You can pay for the same pair of shoes using a debit card or a credit card. In both cases, you key in the card number and security details (e.g. a CVV2 number). The key difference lies in what happens after that charge is made.

When you use a credit card, you pay with borrowed money from the bank. The bank pays the merchant for your shoes. At the end of the month, the bank will ask you to return the money.

That’s why it’s harder to get a credit card than a debit card – the former usually has some sort of minimum income requirement. The banks want to make sure that you actually have the means to pay them back.

Do you use a debit card or credit card? Tell us why in the comments.



Related articles:

Is It Better to Pay by Credit Card or Debit Card?

5 Reasons to Open a Multi-Currency Account Before the End of the Year

Visa vs Mastercard vs American Express – Which is best?

Keep updated with all the news!

Tags: ,

Clara Lim

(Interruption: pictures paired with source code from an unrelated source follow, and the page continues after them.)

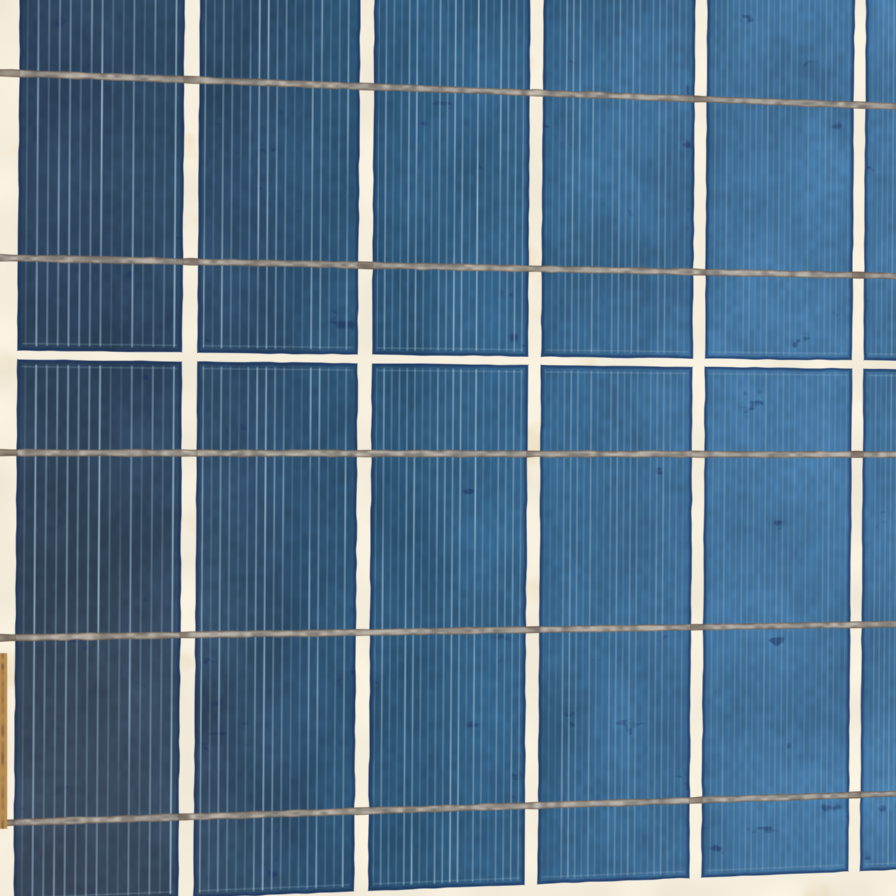
Write a three.js fragment shader that draws this pattern.

```glsl
// Weathered blue solar panel: cream gaps, grey busbars and fine vertical fingers, seen slightly askew.
varying vec2 vUv;

const vec3 CREAM = vec3(0.97, 0.94, 0.87);
const vec3 CELL_LEFT = vec3(0.18, 0.265, 0.36);
const vec3 CELL_MID = vec3(0.185, 0.355, 0.49);
const vec3 CELL_RIGHT = vec3(0.265, 0.455, 0.62);
const vec3 CELL_RIM = vec3(0.11, 0.19, 0.36);
const vec3 FINGER = vec3(0.58, 0.69, 0.77);
const vec3 METAL = vec3(0.64, 0.61, 0.57);
const vec3 RUST = vec3(0.34, 0.27, 0.22);
const vec3 LABEL = vec3(0.72, 0.55, 0.32);
const float COL_START = 0.0104;   // first column gap
const float COL_PITCH = 0.2044;   // column pitch at the left
const float COL_SHRINK = 0.0030;  // loss of pitch toward the right
const float COL_LEAN = 0.007;
const float ROW_START = 0.396;    // middle row gap, measured down the left side
const float ROW_PITCH = 0.62;
const float ROW_HALF_GAP = 0.0050;
const float BUSBARS = 3.0;        // per cell
const float BUSBAR_HALF = 0.0040;
const float SOFT = 0.0012;

float hash(vec2 p) {
  p = fract(p * vec2(0.1031, 0.1137));
  p += dot(p, p.yx + 33.33);
  return fract((p.x + p.y) * p.x * 17.13);
}

float noise(vec2 p) {
  vec2 i = floor(p), f = fract(p);
  f = f * f * (3.0 - 2.0 * f);
  return mix(mix(hash(i), hash(i + vec2(1.0, 0.0)), f.x),
             mix(hash(i + vec2(0.0, 1.0)), hash(i + 1.0), f.x), f.y);
}

float fbm(vec2 p) {
  float sum = 0.0, gain = 0.5;
  for (int i = 0; i < 4; i++) {
    sum += gain * noise(p);
    p = p * 2.03 + 17.0;
    gain *= 0.5;
  }
  return sum;
}

float stroke(float dist, float halfWidth) {
  return 1.0 - smoothstep(halfWidth - SOFT, halfWidth + SOFT, dist);
}

float columnEdge(float k) { return COL_START + k * (COL_PITCH - COL_SHRINK * k); }

float columnAt(float x) {
  float root = sqrt(COL_PITCH * COL_PITCH - 4.0 * COL_SHRINK * (x - COL_START));
  return (COL_PITCH - root) / (2.0 * COL_SHRINK);
}

vec3 cellColour(vec2 p) {
  vec3 c = mix(CELL_LEFT, CELL_MID, smoothstep(0.05, 0.55, p.x));
  c = mix(c, CELL_RIGHT, smoothstep(0.42, 0.92, p.x));
  float dust = smoothstep(0.25, 0.9, p.y) * (1.0 - smoothstep(0.1, 0.38, p.x));
  c = mix(c, vec3(0.27, 0.30, 0.35), 0.5 * dust);
  c *= 0.84 + 0.32 * fbm(p * vec2(13.0, 10.0));
  c *= 0.95 + 0.10 * noise(p * vec2(150.0, 110.0));
  float smudge = smoothstep(0.73, 0.82, fbm(p * vec2(30.0, 42.0) + 5.0));
  return mix(c, CELL_RIM, 0.55 * smudge);
}

void main() {
  // Straighten the tilted view; p.y runs downward
  vec2 p = vec2(vUv.x, 1.0 - vUv.y);
  float x = p.x + COL_LEAN * (p.y - 0.4);
  float v = (p.y - 0.0447 * p.x) / (1.0 - 0.0843 * p.x);
  float col = columnAt(x);
  float row = (v - ROW_START) / ROW_PITCH;
  vec2 cell = floor(vec2(col, row));
  vec2 local = fract(vec2(col, row));

  // Distances past the rims of the gaps
  float wobble = 0.0012 * (noise(p * 70.0) - 0.5);
  float colDist = abs(x - columnEdge(floor(col + 0.5))) - mix(0.0090, 0.0062, p.x);
  float rowDist = abs(v - ROW_START - ROW_PITCH * floor(row + 0.5)) - ROW_HALF_GAP;
  if (col < 0.0) colDist = -0.01;
  if (row > 1.0) rowDist = -0.01;
  float rim = min(colDist, rowDist) + wobble;

  // Fingers: uneven brightness, finer and fainter toward the right
  vec3 colour = cellColour(p);
  float count = 17.0 + 2.6 * cell.x;
  float finger = local.x * count;
  float id = floor(finger);
  float fingerDist = abs(fract(finger) - 0.5) * COL_PITCH / count;
  float glint = 0.25 + 0.75 * hash(vec2(id + 3.0, cell.x * 19.0 + 7.0));
  glint *= 0.55 + 0.75 * noise(vec2(id * 3.7 + cell.x * 41.0, v * 9.0));
  glint *= mix(0.85, 0.36, smoothstep(0.5, 0.85, p.x));
  float inside = smoothstep(0.004, 0.007, rim);
  colour = mix(colour, FINGER, glint * inside * stroke(fingerDist, 0.0011));

  // Dark cell border, thin frame line, then the cream backing
  colour = mix(colour, CELL_RIM, 0.65 * (1.0 - smoothstep(0.001, 0.005, rim)));
  colour = mix(colour, FINGER, 0.25 * stroke(abs(rowDist - 0.008), 0.0009) * inside);
  vec3 backing = CREAM * (0.97 + 0.05 * noise(p * 24.0));
  backing = mix(backing, vec3(0.86, 0.76, 0.58), 0.35 * smoothstep(0.62, 0.8, fbm(p * 12.0)));
  colour = mix(colour, backing, stroke(rim, 0.0));

  // Busbars cross both cells and gaps, with solder specks and rusty edges
  float shift = cell.y < 0.0 ? -0.008 : 0.0095;
  float bar = fract((local.y - shift) * BUSBARS) - 0.5;
  float barDist = abs(bar) * ROW_PITCH / BUSBARS + wobble;
  float speck = noise(p * vec2(130.0, 260.0));
  vec3 metal = METAL * (0.78 + 0.42 * speck);
  metal = mix(metal, RUST, 0.55 * smoothstep(0.0012, 0.0042, barDist));
  metal = mix(metal, RUST, 0.45 * stroke(colDist, 0.001) * smoothstep(0.35, 0.7, noise(p * 35.0)));
  float bars = row > 1.0 ? 0.0 : stroke(barDist, BUSBAR_HALF);
  colour = mix(colour, metal, 0.95 * bars);

  // Tan strip on the left margin
  float strip = stroke(p.x, 0.008) * stroke(abs(p.y - 0.827), 0.098);
  float shade = 0.6 * stroke(abs(p.x - 0.003), 0.0015) * noise(vec2(2.0, p.y * 160.0));
  colour = mix(colour, mix(LABEL, RUST, shade), strip);

  gl_FragColor = vec4(clamp(colour, 0.0, 1.0), 1.0);
}
```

I used to be MoneyDumb. I hung out at H&M every day and thought that a $50 lunch set was a good deal. These days, I spend my time researching the crap out of life and trying to maximise utility on micro-decisions. I'm not sure if that's an improvement.